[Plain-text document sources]
_ _ _ _

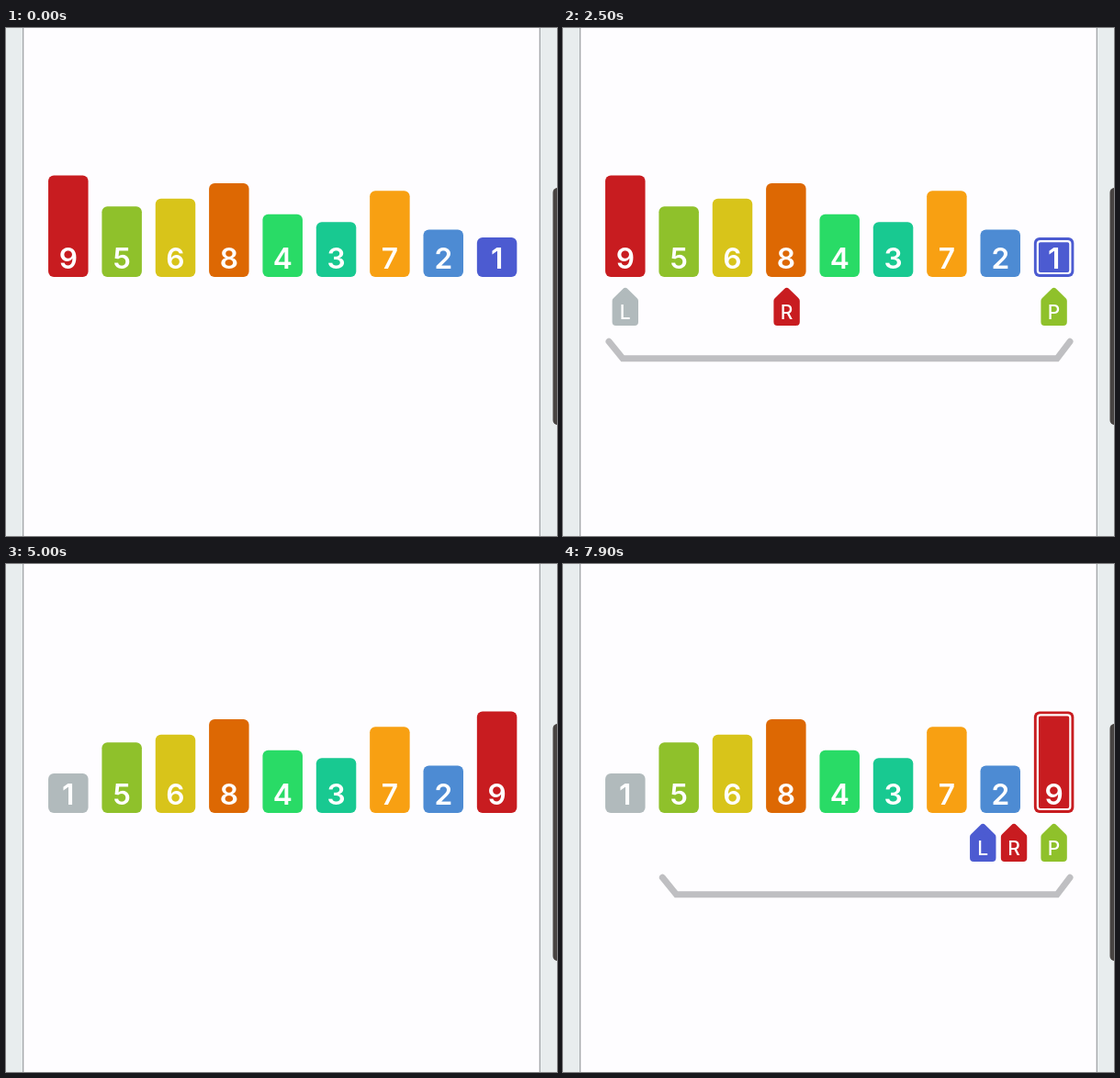
Write an HTML page that moves like this. It is 600 px wide and 553 px high and loops after 8000 ms.

```html
<!DOCTYPE html>
<html lang="en">
<head>
<meta charset="utf-8">
<title>Quicksort</title>
<style>
  html, body { margin: 0; width: 100%; height: 100%; overflow: hidden; background: #fefdff; }
  svg { display: block; width: 600px; height: 553px; }
  text { font-family: Inter, "Open Sans", sans-serif; fill: #fff; text-anchor: middle; }
  .digit { font-size: 31.7px; font-weight: 600; }
  .letter { font-size: 21px; font-weight: 500; }
</style>
</head>
<body>
<svg id="stage" viewBox="0 0 600 553">
  <rect width="600" height="553" fill="#fefdff"/>
  <rect width="18.5" height="553" fill="#e8edee"/>
  <rect x="581.5" width="18.5" height="553" fill="#e8edee"/>
  <rect x="18" width="1.3" height="553" fill="#a2a6a8"/>
  <rect x="580.7" width="1.3" height="553" fill="#a2a6a8"/>
  <rect x="595.5" y="174" width="20" height="258" rx="5" fill="#484442"/>
</svg>
<script>
const LOOP = 8000, FLOOR = 271, BAR_W = 43.5;
const GRAY = [177, 186, 188], BLUE = [76, 91, 209], RED = [200, 28, 32], GREEN = [143, 193, 43];
const COLORS = [BLUE, [77, 139, 211], [24, 201, 145], [41, 219, 102], GREEN,
                [216, 196, 26], [248, 160, 18], [221, 104, 3], RED];
const ORDER = [9, 5, 6, 8, 4, 3, 7, 2, 1];
const stage = document.getElementById("stage");

const center = i => 67.8 + 58.35 * i;
const lerp = (a, b, p) => a + (b - a) * p;
const ramp = (t, a, b) => Math.min(1, Math.max(0, (t - a) / (b - a)));
const ease = p => p < 0.5 ? 4 * p ** 3 : 1 - 4 * (1 - p) ** 3;
const mix = (a, b, p) => `rgb(${a.map((v, i) => Math.round(lerp(v, b[i], p)))})`;

function el(parent, tag, attrs, text) {
  const node = document.createElementNS("http://www.w3.org/2000/svg", tag);
  set(node, attrs);
  if (text !== undefined) node.textContent = text;
  return parent.appendChild(node);
}
function set(node, attrs) {
  for (const k in attrs) node.setAttribute(k, attrs[k]);
}

// Position on a row of stops; stop i is left at times[i].
function walk(t, times, stops) {
  let x = stops[0];
  for (let i = 1; i < stops.length; i++)
    x += (stops[i] - stops[i - 1]) * ease(ramp(t, times[i - 1], times[i]));
  return x;
}

function makeBar(value) {
  const h = 34.5 + 8.45 * value, color = COLORS[value - 1];
  const node = el(stage, "g", {});
  const body = el(node, "rect", { x: -BAR_W / 2, y: -h, width: BAR_W, height: h, rx: 6, fill: mix(color, color, 0) });
  const frame = el(node, "rect", { x: 4 - BAR_W / 2, y: 4 - h, width: BAR_W - 8, height: h - 8, rx: 3,
    fill: "none", stroke: "#fff", "stroke-width": 2.2, opacity: 0 });
  el(node, "text", { class: "digit", x: 0, y: -9 }, value);
  return { node, body, frame, color };
}

function makeMarker(letter) {
  const node = el(stage, "g", {});
  const body = el(node, "path", { "stroke-width": 8, "stroke-linejoin": "round" });
  el(node, "text", { class: "letter", x: 0, y: 317.3 }, letter);
  return { node, body };
}

// lean moves the roof peak: 1 to the right edge, -1 to the left edge.
function drawMarker(m, x, opacity, color, lean = 0) {
  const w = 10.2, low = 297, peak = 287;
  const left = lerp(low, peak, Math.max(0, -lean)), right = lerp(low, peak, Math.max(0, lean));
  set(m.node, { transform: `translate(${x})`, opacity });
  set(m.body, { d: `M${-w} 320V${left}L${lean * w} ${peak}L${w} ${right}V320Z`, fill: color, stroke: color });
}

const bracket = el(stage, "path", { fill: "none", stroke: "#bfbfc2", "stroke-width": 7, "stroke-linecap": "round" });
const bars = ORDER.map(makeBar);
const [markL, markR, markP] = ["L", "R", "P"].map(makeMarker);
const first = bars[0], last = bars[8];
const stops = (from, to) => {
  const dir = Math.sign(to - from);
  return Array.from({ length: Math.abs(to - from) + 1 }, (_, i) => center(from + i * dir));
};

const ROUNDS = [
  { low: 0,
    L: [[3460, 3860], [center(0), 51]],
    R: [[960, 1360, 1760, 2160, 2560, 3010, 3460, 3860], [...stops(7, 1), 83]] },
  { low: 1,
    L: [[5535, 5950, 6365, 6785, 7195, 7600, 8000], [...stops(1, 6), 459.8]],
    R: [[7600, 8000], [center(7), 492]] }
];

function render(t) {
  const second = t >= 5070;
  const round = ROUNDS[second ? 1 : 0];
  const shown = second ? ramp(t, 5130, 5480) : ramp(t, 40, 420);
  const marks = second ? shown : shown * (1 - ramp(t, 4650, 4810));
  const settled = ramp(t, 4810, 5000);

  // Pivot swap on two opposite arcs
  const p = ease(ramp(t, 4239, 4739));
  const arc = 28.6 * Math.sin(Math.PI * p);
  bars.forEach((b, i) => {
    const x = i === 0 ? lerp(center(0), center(8), p) : i === 8 ? lerp(center(8), center(0), p) : center(i);
    const dy = i === 0 ? arc : i === 8 ? -arc : 0;
    set(b.node, { transform: `translate(${x} ${FLOOR + dy})` });
  });
  set(last.body, { fill: mix(BLUE, GRAY, settled) });
  set(last.frame, { opacity: ramp(t, 40, 420) * (1 - settled) });
  set(first.frame, { opacity: second ? shown : 0 });

  const x0 = center(round.low) - 17.8;
  set(bracket, {
    d: `M${x0} 341.3L${x0 + 15} 359.8H538L552 341.3`,
    opacity: second ? shown : shown * (1 - settled)
  });

  const met = second ? 0 : ramp(t, 3940, 4140);
  const stopped = second ? 0 : ramp(t, 460, 680);
  drawMarker(markL, walk(t, ...round.L), marks, mix(BLUE, GRAY, stopped), met);
  drawMarker(markR, walk(t, ...round.R), marks, mix(RED, GRAY, met), -met);
  drawMarker(markP, center(8), marks, mix(GREEN, GREEN, 0));
}

const start = performance.now();
function tick() {
  render((performance.now() - start) % LOOP);
  requestAnimationFrame(tick);
}
tick();
</script>
</body>
</html>
```
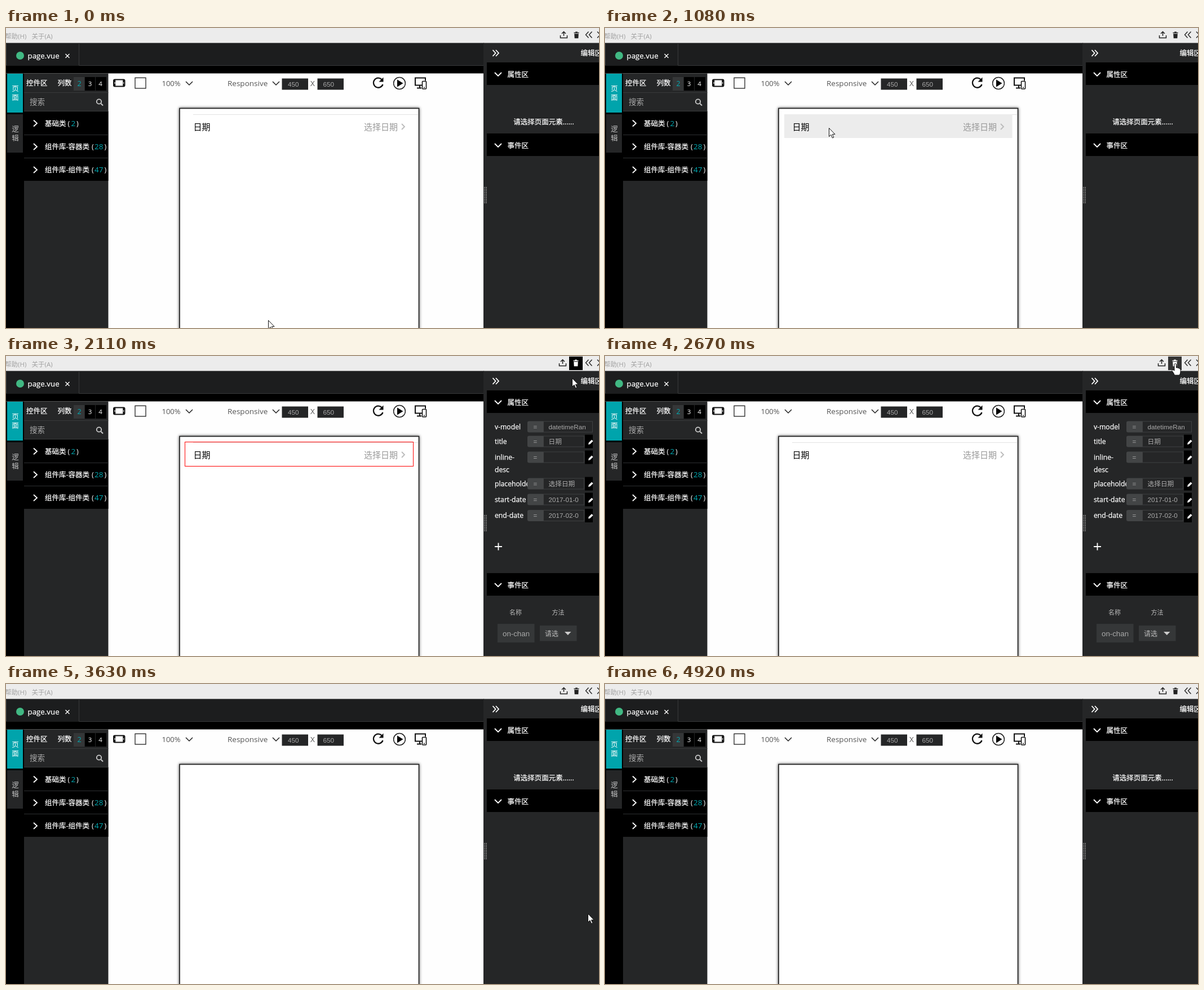
Write an HTML page that moves like this. It is 1052 by 532 pixels and loops after 5330 ms.

```html
<!DOCTYPE html>
<html lang="zh">
<head>
<meta charset="utf-8">
<title>Page editor</title>
<style>
  html, body { margin: 0; width: 100%; height: 100%; overflow: hidden; background: #fff; }
  svg { display: block; width: 1052px; height: 532px; }
  text { font: 12.5px "Open Sans", "Noto Sans CJK SC", "Noto Sans CJK", "Noto Sans", sans-serif; fill: #fff; white-space: pre; }
  .m { font-weight: 500; stroke: #fff; stroke-width: .25; }
  .teal { fill: #00aab3; }
  .arial { font-family: "Liberation Sans", "Noto Sans CJK SC", "Noto Sans CJK", sans-serif; font-size: 11.7px; fill: #aaa; }
  .menu { font-size: 11.5px; fill: #a0a0a0; }
  .tool { font-size: 13.5px; fill: #555; }
  .cell { font-size: 15px; }
  .dim { fill: #999; }
  .col { font-size: 11px; fill: #bbb; }
  .line { fill: none; stroke: #fff; stroke-width: 1.8; }
  .dark { fill: none; stroke: #222; stroke-width: 1.5; }
</style>
</head>
<body>
<svg viewBox="0 0 1052 532" xmlns="http://www.w3.org/2000/svg">
  <defs>
    <path id="right" d="M-3-5.5L3 0L-3 5.5"/>
    <path id="down" d="M-6-3L0 3L6-3"/>
    <path id="trash" d="M-4.5-4.8h9v1.6h-9zM-1.8-6h3.6v1.2h-3.6zM-3.8-2.3h7.6l-.5 8h-6.6z"/>
    <path id="pencil" d="M-4 4.5l.8-3.3L2-4 4.5-1.5-.8 3.7z"/>
    <clipPath id="inputClip"><path d="M881 476h47.500v31H881z"/></clipPath>
  </defs>

  <rect width="1052" height="532" fill="#fefefe"/>
  <rect width="1052" height="27" fill="#ececec"/>
  <text class="menu" x="-2" y="19">帮助(H)</text>
  <text class="menu" x="45.5" y="19">关于(A)</text>

  <!-- file tab -->
  <rect y="26.500" width="848" height="40.500" fill="#1c1d1e"/>
  <rect y="67" width="848" height="13.500" fill="#000"/>
  <path d="M129.500 66.500H847M129.500 28V66M.5 28V66" stroke="#383a3b"/>
  <circle cx="25" cy="49" r="7" fill="#41b883"/>
  <text class="m" x="38.500" y="53.500" style="font-size:13.3px">page.vue</text>
  <path class="line" d="M105.500 46l7 7m0-7l-7 7" style="stroke-width:1.4"/>

  <!-- left side -->
  <rect y="80.500" width="32" height="452" fill="#000"/>
  <rect x="32" y="80.500" width="149.500" height="452" fill="#252627"/>
  <rect x="2" y="81" width="28" height="69" fill="#00a4ac"/>
  <rect x="2" y="153" width="28" height="68" fill="#252627"/>
  <g text-anchor="middle">
    <text x="16.500" y="111.500">页</text><text x="16.500" y="127.500">面</text>
    <text x="16.500" y="183.500" fill-opacity=".7">逻</text><text x="16.500" y="199.500" fill-opacity=".7">辑</text>
  </g>
  <text class="m" x="36" y="102">控件区</text>
  <text class="m" x="91.500" y="102">列数</text>
  <rect x="120" y="87" width="19" height="24" fill="#353738"/>
  <path d="M140 87h18v24h-18zM159 87h19v24h-19z" fill="#000"/>
  <g text-anchor="middle" style="font-weight:600">
    <text class="teal" x="130" y="103" style="font-weight:400">2</text>
    <text x="149" y="103" style="font-size:11.5px">3</text><text x="167.500" y="103" style="font-size:11.5px">4</text>
  </g>
  <path d="M32 114.500H181.500M32 147.500H181.500" stroke="#383a3b"/>
  <text x="42" y="136" style="font-size:13.5px;fill:#aaa">搜索</text>
  <path d="M168.500 134l3.500 3.500" stroke="#ccc" stroke-width="2"/>
  <circle cx="165" cy="130.500" r="4.200" fill="none" stroke="#ccc" stroke-width="1.8"/>
  <rect x="32" y="148" width="149.500" height="123" fill="#000"/>
  <path d="M32 189.500H181.500M32 230.500H181.500" stroke="#2e3031"/>
  <g id="groups"></g>

  <!-- canvas toolbar -->
  <rect x="191" y="91.500" width="19.500" height="12" rx="2" fill="none" stroke="#111" stroke-width="2"/>
  <path d="M193 92v11M208.500 92v11" stroke="#111" stroke-width="2.500"/>
  <path d="M192 97.500h2m13.500 0h2" stroke="#fff" stroke-width="1.5"/>
  <rect class="dark" x="229" y="88.300" width="19" height="18.700" style="stroke-width:1.3"/>
  <text class="tool" x="276.500" y="103" style="font-size:13px">100%</text>
  <use href="#down" class="dark" x="325" y="98"/>
  <text class="tool" x="393" y="103">Responsive</text>
  <use href="#down" class="dark" x="479" y="98"/>
  <path d="M489.500 89.500h46.500v20h-46.500zM552.500 89.500h46.500v20h-46.500z" fill="#252627"/>
  <text class="arial" x="500" y="103.500">450</text>
  <text class="tool" x="540" y="103">X</text>
  <text class="arial" x="562.500" y="103.500">650</text>
  <path d="M666.500 91.200A8.500 8.500 0 1 0 668.500 100" fill="none" stroke="#111" stroke-width="2.300"/>
  <path d="M669.500 87.500v8h-8z" fill="#111"/>
  <circle cx="698" cy="98" r="10.400" class="dark"/>
  <path d="M694 91.500l10.500 6.500-10.500 6.500z" fill="#000"/>
  <path d="M738 101.500h-12V88.500h18v5M734 102v4M729 106.500h8" fill="none" stroke="#111" stroke-width="2"/>
  <rect x="738.500" y="94.500" width="7" height="13.500" rx="1" fill="#fff" stroke="#111" stroke-width="1.600"/>
  <path d="M741 105.500h2" stroke="#111" stroke-width="1.300"/>

  <!-- page preview -->
  <rect x="308" y="142.500" width="424.500" height="430" fill="#fff" stroke="#222" stroke-width="1.700" style="filter:drop-shadow(0 0 2.5px rgba(0,0,0,.7))"/>
  <g id="row">
    <path d="M332 153.500H731" stroke="#e2e2e2"/>
    <rect id="hover" x="318" y="153" width="404.500" height="42" fill="#ececec"/>
    <text class="cell" x="332.500" y="180.500" style="fill:#000">日期</text>
    <text class="cell dim" x="635" y="180.500">选择日期</text>
    <path d="M702 170l5 5-5 5" fill="none" stroke="#bbb" stroke-width="1.800"/>
    <rect id="outline" x="317.500" y="152.500" width="405" height="43" fill="none" stroke="#f00"/>
  </g>

  <!-- right side -->
  <rect x="847" y="26.500" width="205" height="506" fill="#252627"/>
  <path d="M849 282V312M852 282V312" stroke="#999" stroke-width="1.800" stroke-dasharray="1.500 1.500"/>
  <path class="line" d="M863.500 39l5 5.500-5 5.500m5.500-11l5 5.500-5 5.500"/>
  <text class="m" x="1019.500" y="49">编辑区</text>
  <rect x="853" y="61" width="199" height="40" fill="#000"/>
  <use href="#down" class="line" x="873" y="82"/>
  <text class="m" x="889.500" y="86.500">属性区</text>
  <text id="empty" class="m" x="954" y="171" text-anchor="middle">请选择页面元素......</text>
  <g id="props">
    <g id="fields"></g>
    <path class="line" d="M867 338h13M873.500 331.500v13"/>
    <text class="col" x="893" y="458.500">名称</text>
    <text class="col" x="968.500" y="458.500">方法</text>
    <path d="M872 475h65.500v33H872zM947 478h65.500v27.500H947z" fill="#353738"/>
    <text class="arial" x="881" y="496.500" clip-path="url(#inputClip)" style="font-size:13.3px">on-change</text>
    <text x="956" y="496.500" style="font-size:12px;fill:#bbb">请选</text>
    <path d="M991 489h11.500l-5.700 6z" fill="#ccc"/>
  </g>
  <g id="events">
    <rect x="853" y="187" width="199" height="40" fill="#000"/>
    <use href="#down" class="line" x="873" y="208"/>
    <text class="m" x="889.500" y="212.500">事件区</text>
  </g>

  <!-- menu icons -->
  <path id="upload" d="M983.500 13v4.500h12V13M989.500 14V7M986 10l3.500-3.500 3.500 3.500" class="dark"/>
  <rect id="trashBox" x="999" y="1" width="24" height="24"/>
  <use id="bin" href="#trash" x="1012" y="12.500"/>
  <path class="dark" d="M1033.500 6.500l-5 5.500 5 5.500m6-11l-5 5.500 5 5.500M1049 6.500l5 5.500-5 5.500" style="stroke-width:1.4"/>

  <!-- pointers -->
  <g id="pointer">
    <path id="arrow" d="M.5.500V15.500L4 12.200L6.500 18L8.800 17L6.400 11.400H11z" fill="#fff" stroke="#111"/>
    <path id="hand" d="M-2 1.500Q-.2-.8 1.500 1.500V8Q3 6.500 4.500 8.500Q6 7.500 7 9.500Q9 9 9 11.500V15Q9 18 7 21H-1.500Q-3 17-6 13.500Q-6.500 10.500-4 11.500L-2 13z" fill="#fff" stroke="#111"/>
    <g id="denied" fill="#fff" stroke="#d9101a" stroke-width="2.300"><circle r="6.500"/><path d="M-4.500-4.500L4.500 4.500"/></g>
  </g>
</svg>
<script>
const $ = id => document.getElementById(id);
const show = (id, on) => $(id).setAttribute('display', on ? 'inline' : 'none');

// widget groups: name, count, y, x of "(", count and ")"
$('groups').innerHTML = [
  ['基础类', 2, 169, 109.500, 115.500, 125],
  ['组件库-容器类', 28, 210.500, 152, 157, 174.500],
  ['组件库-组件类', 47, 251.500, 152, 157, 174.500]
].map(([name, count, y, open, num, close]) => `
  <use href="#right" class="line" x="52" y="${y}"/>
  <g transform="translate(0 ${y + 4.500})">
    <text class="m" x="69">${name}</text><text x="${open}">(</text>
    <text class="teal" x="${num}" style="font-size:13.5px">${count}</text><text x="${close}">)</text>
  </g>`).join('');

// property fields: label, value, y
$('fields').innerHTML = [
  ['v-model', 'datetimeRan', 125.500],
  ['title', '日期', 151.500],
  ['inline-', '', 179.500],
  ['placeholder', '选择日期', 226.500],
  ['start-date', '2017-01-0', 254.500],
  ['end-date', '2017-02-0', 283]
].map(([label, value, y], i) => `
  <g transform="translate(0 ${y})">
    <text class="m" x="867" y="4" style="font-size:12.2px">${label}</text>
    <path d="M953-10H928q-3 0-3 3V7q0 3 3 3h25z" fill="#434546"/>
    <text class="arial" x="935.500" y="4">=</text>
    <rect x="953.500" y="-9.500" width="${i ? 72 : 87}" height="19" fill="#252627" stroke="#3f4142"/>
    <text class="arial" x="962.500" y="4">${value}</text>
    ${i ? '<rect x="1027" y="-12" width="14" height="24" fill="#000"/><use href="#pencil" x="1037" y="1" fill="#fff"/>' : ''}
  </g>`).join('') + '<text class="m" x="867" y="205.500" style="font-size:12.2px">desc</text>';

// start, end, steps, from, control, to, linear
const moves = [
  [50, 530, 11, [465, 518], [498, 330], [338, 203]],
  [590, 1080, 10, [338, 203], [365, 180], [397, 177]],
  [1600, 1600, 1, [397, 177], [397, 178], [397, 179]],
  [1640, 2110, 10, [397, 179], [680, 250], [1004, 39]],
  [2170, 2520, 7, [1004, 39], [1010, 28], [1012, 13]],
  [2700, 2700, 1, [1012, 13], [1011, 13], [1010, 13.500]],
  [3320, 3740, 10, [1010, 13.500], [1024, 280], [1038, 507]],
  [3960, 4270, 8, [1038, 507], [1031.500, 522], [1025, 537], true],
  [4440, 4920, 11, [991, 540], [968, 474], [944, 540], true]
];

function pointerAt(t) {
  let pos = moves[0][3];
  for (const [start, end, steps, a, c, b, linear] of moves) {
    if (t < start) break;
    const gap = (end - start) / (steps - 1 || 1);
    const k = t >= end ? steps : Math.floor((t - start) / gap) + 1;
    const p = k / steps;
    const s = linear ? p : p * p * (3 - 2 * p);
    pos = a.map((v, i) => (1 - s) ** 2 * v + 2 * s * (1 - s) * c[i] + s * s * b[i]);
  }
  return pos;
}

const LOOP = 5330;

function draw(t) {
  const [x, y] = pointerAt(t);
  const selected = t >= 1200 && t < 2700;
  const onButton = y < 26;
  const denied = onButton && t >= 2700;

  show('row', t < 3320);
  show('hover', t < 1200 && y < 195);
  show('outline', selected && t < 2670);
  show('props', selected);
  show('empty', !selected);
  $('events').setAttribute('transform', `translate(0 ${selected ? 198 : 0})`);

  show('trashBox', selected);
  $('trashBox').setAttribute('fill', onButton ? '#333' : '#000');
  $('bin').setAttribute('fill', selected ? '#fff' : '#222');
  $('bin').setAttribute('x', selected ? 1011 : 1012);
  $('upload').setAttribute('transform', `translate(${selected ? -2 : 0} 0)`);

  show('arrow', !onButton);
  show('hand', onButton && !denied);
  show('denied', denied);
  $('pointer').setAttribute('transform', `translate(${Math.round(x)} ${Math.round(y)})`);
}

function tick() {
  draw(performance.now() % LOOP);
  requestAnimationFrame(tick);
}
tick();
</script>
</body>
</html>
```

_ _ _ _

To do: Filter the entries above and copy only the lines that hold "return".

Solution below:
  return parent.appendChild(node);
  return x;
  return { node, body, frame, color };
  return { node, body };
  return Array.from({ length: Math.abs(to - from) + 1 }, (_, i) => center(from + i * dir));
  return pos;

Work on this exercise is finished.